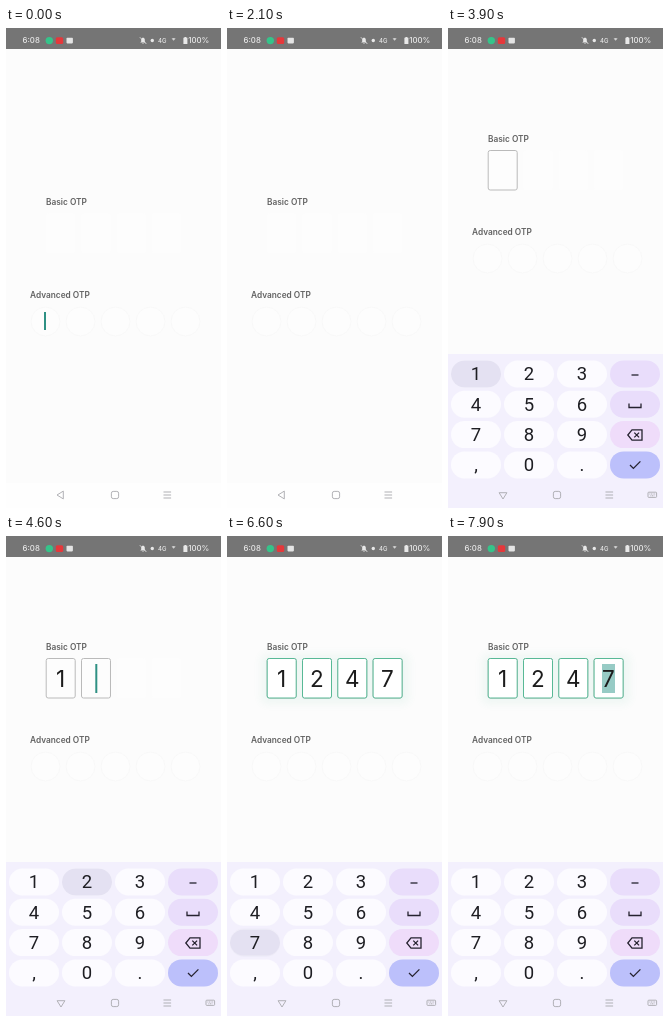
Animation of 215x480 px, one loop 8000 ms. Source, as an HTML page:

```html
<!DOCTYPE html>
<html lang="en">
<head>
<meta charset="utf-8">
<title>OTP input</title>
<style>
html, body { margin: 0; width: 100%; height: 100%; overflow: hidden; background: #fcfcfc; }
svg { display: block; width: 215px; height: 480px; font-family: Inter, sans-serif; font-optical-sizing: none; }

.label { font-size: 8.3px; font-weight: 600; fill: #626262; }
.digit { font-size: 22.5px; fill: #1c1c1c; text-anchor: middle; }
.status { font-size: 7.8px; font-weight: 500; fill: #e8e8e8; }
.slot { fill: #fdfdfd; }
.ring { fill: #fdfdfd; stroke: #f8f8f8; }
.line { fill: #fdfdfd; stroke: #bababa; }
.valid { fill: #fff; stroke: #58b996; }
.glow { fill: #4cb58f; opacity: .07; }
.caret { fill: #2f9184; shape-rendering: crispEdges; }
.nav { fill: none; stroke: #a9a9ad; stroke-width: .9; stroke-linejoin: round; }
.key { fill: #fcfbff; }
.press { fill: #e4e1f2; }
.num { font: 18.5px Roboto, sans-serif; fill: #1e1e23; text-anchor: middle; }
.icon { fill: none; stroke: #25222f; stroke-width: 1.3; }

/* One loop is 8 s, so 1% is 80 ms */
.step, .move { animation: 8s infinite; }
.step { animation-timing-function: step-end; }
.move { animation-timing-function: linear; }

#form { animation-name: form; }
#keyboard { animation-name: keyboard; }
#back { animation-name: back; transform-origin: 55px 467px; }
#toggle { animation-name: toggle; }
#caretA { animation-name: caretA; }
#caret1 { animation-name: caret1; }
#caret2 { animation-name: caret2; }
#caret3 { animation-name: caret3; }
#caret4 { animation-name: caret4; }
#focus { animation-name: focus; }
#typed1 { animation-name: typed1; }
#typed2 { animation-name: typed2; }
#typed3 { animation-name: typed3; }
#typed4 { animation-name: typed4; }
#touch { animation-name: touch; }
#select { animation-name: select; }
#press1 { animation-name: press1; }
#press2 { animation-name: press2; }
#press4 { animation-name: press4; }
#press7 { animation-name: press7; }

@keyframes form {
  0%, 36%, 87.25%, 93.75% { transform: translateY(63px); }
  37.25%, 85.6%, 95%, 100% { transform: none; }
}
@keyframes keyboard {
  0% { transform: translateY(155px); }
  35% { transform: translateY(155px); animation-timing-function: cubic-bezier(.215, .61, .355, 1); }
  41.1% { transform: none; }
  83.75% { transform: none; animation-timing-function: ease-in-out; }
  87.5% { transform: translateY(155px); }
  92.5% { transform: translateY(155px); animation-timing-function: cubic-bezier(.215, .61, .355, 1); }
  98%, 100% { transform: none; }
}
@keyframes back {
  0%, 37%, 88%, 93.5% { transform: rotate(0deg); }
  42.25%, 84%, 98%, 100% { transform: rotate(-90deg); }
}
@keyframes toggle { 0%, 86% { opacity: 0; } 38%, 94.5%, 100% { opacity: 1; } }

@keyframes caretA { 0%, 11.875% { opacity: 1; } 5%, 18.75%, 100% { opacity: 0; } }
@keyframes caret1 { 0%, 33.75%, 43.125%, 50.625%, 100% { opacity: 0; } 27.5%, 36.25%, 49.4% { opacity: 1; } }
@keyframes caret2 { 0%, 58.75%, 100% { opacity: 0; } 50.625% { opacity: 1; } }
@keyframes caret3 { 0%, 65%, 100% { opacity: 0; } 58.75% { opacity: 1; } }
@keyframes caret4 { 0%, 76.875%, 100% { opacity: 0; } 70% { opacity: 1; } }

@keyframes focus { 0% { opacity: 0; } 40.625%, 100% { opacity: 1; } }
@keyframes typed1 { 0% { opacity: 0; } 50.625%, 100% { opacity: 1; } }
@keyframes typed2 { 0% { opacity: 0; } 58.75%, 100% { opacity: 1; } }
@keyframes typed3 { 0% { opacity: 0; } 70%, 100% { opacity: 1; } }
@keyframes typed4 { 0% { opacity: 0; } 82.5%, 100% { opacity: 1; } }
@keyframes touch { 0%, 92.5%, 100% { opacity: 0; } 91.25% { opacity: 1; } }
@keyframes select { 0% { opacity: 0; } 92.5%, 100% { opacity: 1; } }

@keyframes press1 { 0%, 51%, 100% { opacity: 0; } 48.75% { opacity: 1; } }
@keyframes press2 { 0%, 59.5%, 100% { opacity: 0; } 57% { opacity: 1; } }
@keyframes press4 { 0%, 70.25%, 100% { opacity: 0; } 67.5% { opacity: 1; } }
@keyframes press7 { 0%, 82.75%, 100% { opacity: 0; } 80.25% { opacity: 1; } }
</style>
</head>
<body>
<svg viewBox="0 0 215 480">
  <defs>
    <rect id="box" x="40.2" y="122.5" width="29" height="39.5" rx="2"/>
    <rect id="caret" x="54" y="128" width="2" height="29"/>
    <rect id="pill" x="3" y="332.5" width="50" height="27" rx="13.5"/>
    <circle id="dot" cx="39.5" cy="230.5" r="14.5"/>
    <g id="keyRow">
      <use href="#pill"/><use href="#pill" x="53"/><use href="#pill" x="106"/>
    </g>
    <filter id="blur" x="-20%" y="-40%" width="140%" height="180%"><feGaussianBlur stdDeviation="4"/></filter>
  </defs>

  <rect width="215" height="480" fill="#fcfcfc"/>
  <rect y="455" width="215" height="25" fill="#fefefe"/>

  <g id="form" class="move">
    <text class="label" x="40" y="114">Basic OTP</text>
    <text class="label" x="24" y="207">Advanced OTP</text>
    <g class="slot">
      <use href="#box"/><use href="#box" x="35.3"/><use href="#box" x="70.6"/><use href="#box" x="105.9"/>
    </g>
    <g class="ring">
      <use href="#dot"/><use href="#dot" x="35"/><use href="#dot" x="70"/><use href="#dot" x="105"/><use href="#dot" x="140"/>
    </g>
    <rect id="caretA" class="caret step" x="38" y="221" width="2" height="18"/>

    <use id="focus" class="line step" href="#box"/>
    <g id="typed1" class="step">
      <use class="line" href="#box" x="35.3"/>
      <text class="digit" x="54.5" y="150.6">1</text>
    </g>
    <g id="typed2" class="step">
      <use class="line" href="#box" x="70.6"/>
      <text class="digit" x="89.9" y="150.6">2</text>
    </g>
    <g id="typed3" class="step">
      <use class="line" href="#box" x="105.9"/>
      <text class="digit" x="125.2" y="150.6">4</text>
    </g>
    <g id="typed4" class="step">
      <rect class="glow" x="34" y="118" width="148" height="50" rx="6" filter="url(#blur)"/>
      <g class="valid">
        <use href="#box"/><use href="#box" x="35.3"/><use href="#box" x="70.6"/><use href="#box" x="105.9"/>
      </g>
      <rect id="touch" class="step" x="160" y="135" width="9" height="9" rx="2" fill="#d3e0ea"/>
      <rect id="select" class="step" x="154" y="128" width="13" height="29" fill="#97cbc5"/>
      <g class="digit">
        <text x="54.5" y="150.6">1</text><text x="89.9" y="150.6">2</text>
        <text x="125.2" y="150.6">4</text><text x="160.4" y="150.6">7</text>
      </g>
    </g>

    <use id="caret1" class="caret step" href="#caret"/>
    <use id="caret2" class="caret step" href="#caret" x="35.3"/>
    <use id="caret3" class="caret step" href="#caret" x="70.6"/>
    <use id="caret4" class="caret step" href="#caret" x="105.9"/>
  </g>

  <g id="keyboard" class="move">
    <rect y="326" width="215" height="160" fill="#f3f0fd"/>
    <g class="key">
      <use href="#keyRow"/><use href="#keyRow" y="30.3"/><use href="#keyRow" y="60.6"/><use href="#keyRow" y="90.9"/>
    </g>
    <g class="press">
      <use id="press1" class="step" href="#pill"/>
      <use id="press2" class="step" href="#pill" x="53"/>
      <use id="press4" class="step" href="#pill" y="30.3"/>
      <use id="press7" class="step" href="#pill" y="60.6"/>
    </g>
    <use href="#pill" x="159" fill="#e9ddfb"/>
    <use href="#pill" x="159" y="30.3" fill="#e9ddfb"/>
    <use href="#pill" x="159" y="60.6" fill="#efdcfa"/>
    <use href="#pill" x="159" y="90.9" fill="#bcc0fb"/>
    <g class="num">
      <text x="28" y="352.4">1</text><text x="81" y="352.4">2</text><text x="134" y="352.4">3</text>
      <text x="28" y="382.7">4</text><text x="81" y="382.7">5</text><text x="134" y="382.7">6</text>
      <text x="28" y="413">7</text><text x="81" y="413">8</text><text x="134" y="413">9</text>
      <text x="28" y="443.3">,</text><text x="81" y="443.3">0</text><text x="134" y="443.3">.</text>
    </g>
    <g class="icon">
      <path d="M183.5 347h7"/>
      <path d="M181 375.5v4h12v-4"/>
      <path d="M184 401.8h10v10.4h-10l-4.2-5.2zM186.3 404.6l4.8 4.8m0-4.8l-4.8 4.8"/>
      <path d="M182 437l3.4 3.4 7-7"/>
    </g>
  </g>

  <g class="nav">
    <path id="back" class="move" d="M51 467l6.3-3.9v7.8z"/>
    <rect x="105.4" y="463.4" width="7.2" height="7.2" rx="1.8"/>
    <path d="M157.5 464h7.6m-7.6 3h7.6m-7.6 3h7.6"/>
    <g id="toggle" class="step">
      <rect x="200" y="464.2" width="8.6" height="5.2" rx=".8"/>
      <path d="M201.4 466h6m-5 1.8h4" stroke-dasharray="1 .6"/>
    </g>
  </g>

  <rect width="215" height="21" fill="#757575"/>
  <g class="status">
    <text x="16.6" y="15.2">6:08</text>
    <text x="182.2" y="15.2">100%</text>
    <text x="152" y="14.6" font-size="6">4G</text>
  </g>
  <circle cx="43.3" cy="12.6" r="3.7" fill="#35c48a"/>
  <rect x="49.8" y="9.3" width="7.4" height="6.6" rx="1.5" fill="#e5383b"/>
  <rect x="60.5" y="9.8" width="6.4" height="5.6" rx=".8" fill="#e4e4e4"/>
  <g fill="#e8e8e8">
    <path d="M134.2 14.6l1-1.2v-1.8q.2-2 1.8-2.2 1.7.2 1.8 2.2v1.8l1 1.2zM136.2 15.1h1.6l-.8.8z"/>
    <circle cx="146.3" cy="12.5" r="1.7"/>
    <path d="M165.6 10.6q2-1.4 4 0l-2 2.2z" opacity=".8"/>
    <path d="M177.4 9.8h1v-.9h2v.9h1v6.2h-4z"/>
  </g>
  <path d="M133.8 9.2l6.6 6.8" stroke="#e8e8e8" stroke-width=".8"/>
</svg>
</body>
</html>
```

=== INSTRUCTIONS TO FOLLOW ===
In the lines above, spot each one that contains the word "cubic" and copy it.

=== FINISHED EXERCISE ===
  35% { transform: translateY(155px); animation-timing-function: cubic-bezier(.215, .61, .355, 1); }
  92.5% { transform: translateY(155px); animation-timing-function: cubic-bezier(.215, .61, .355, 1); }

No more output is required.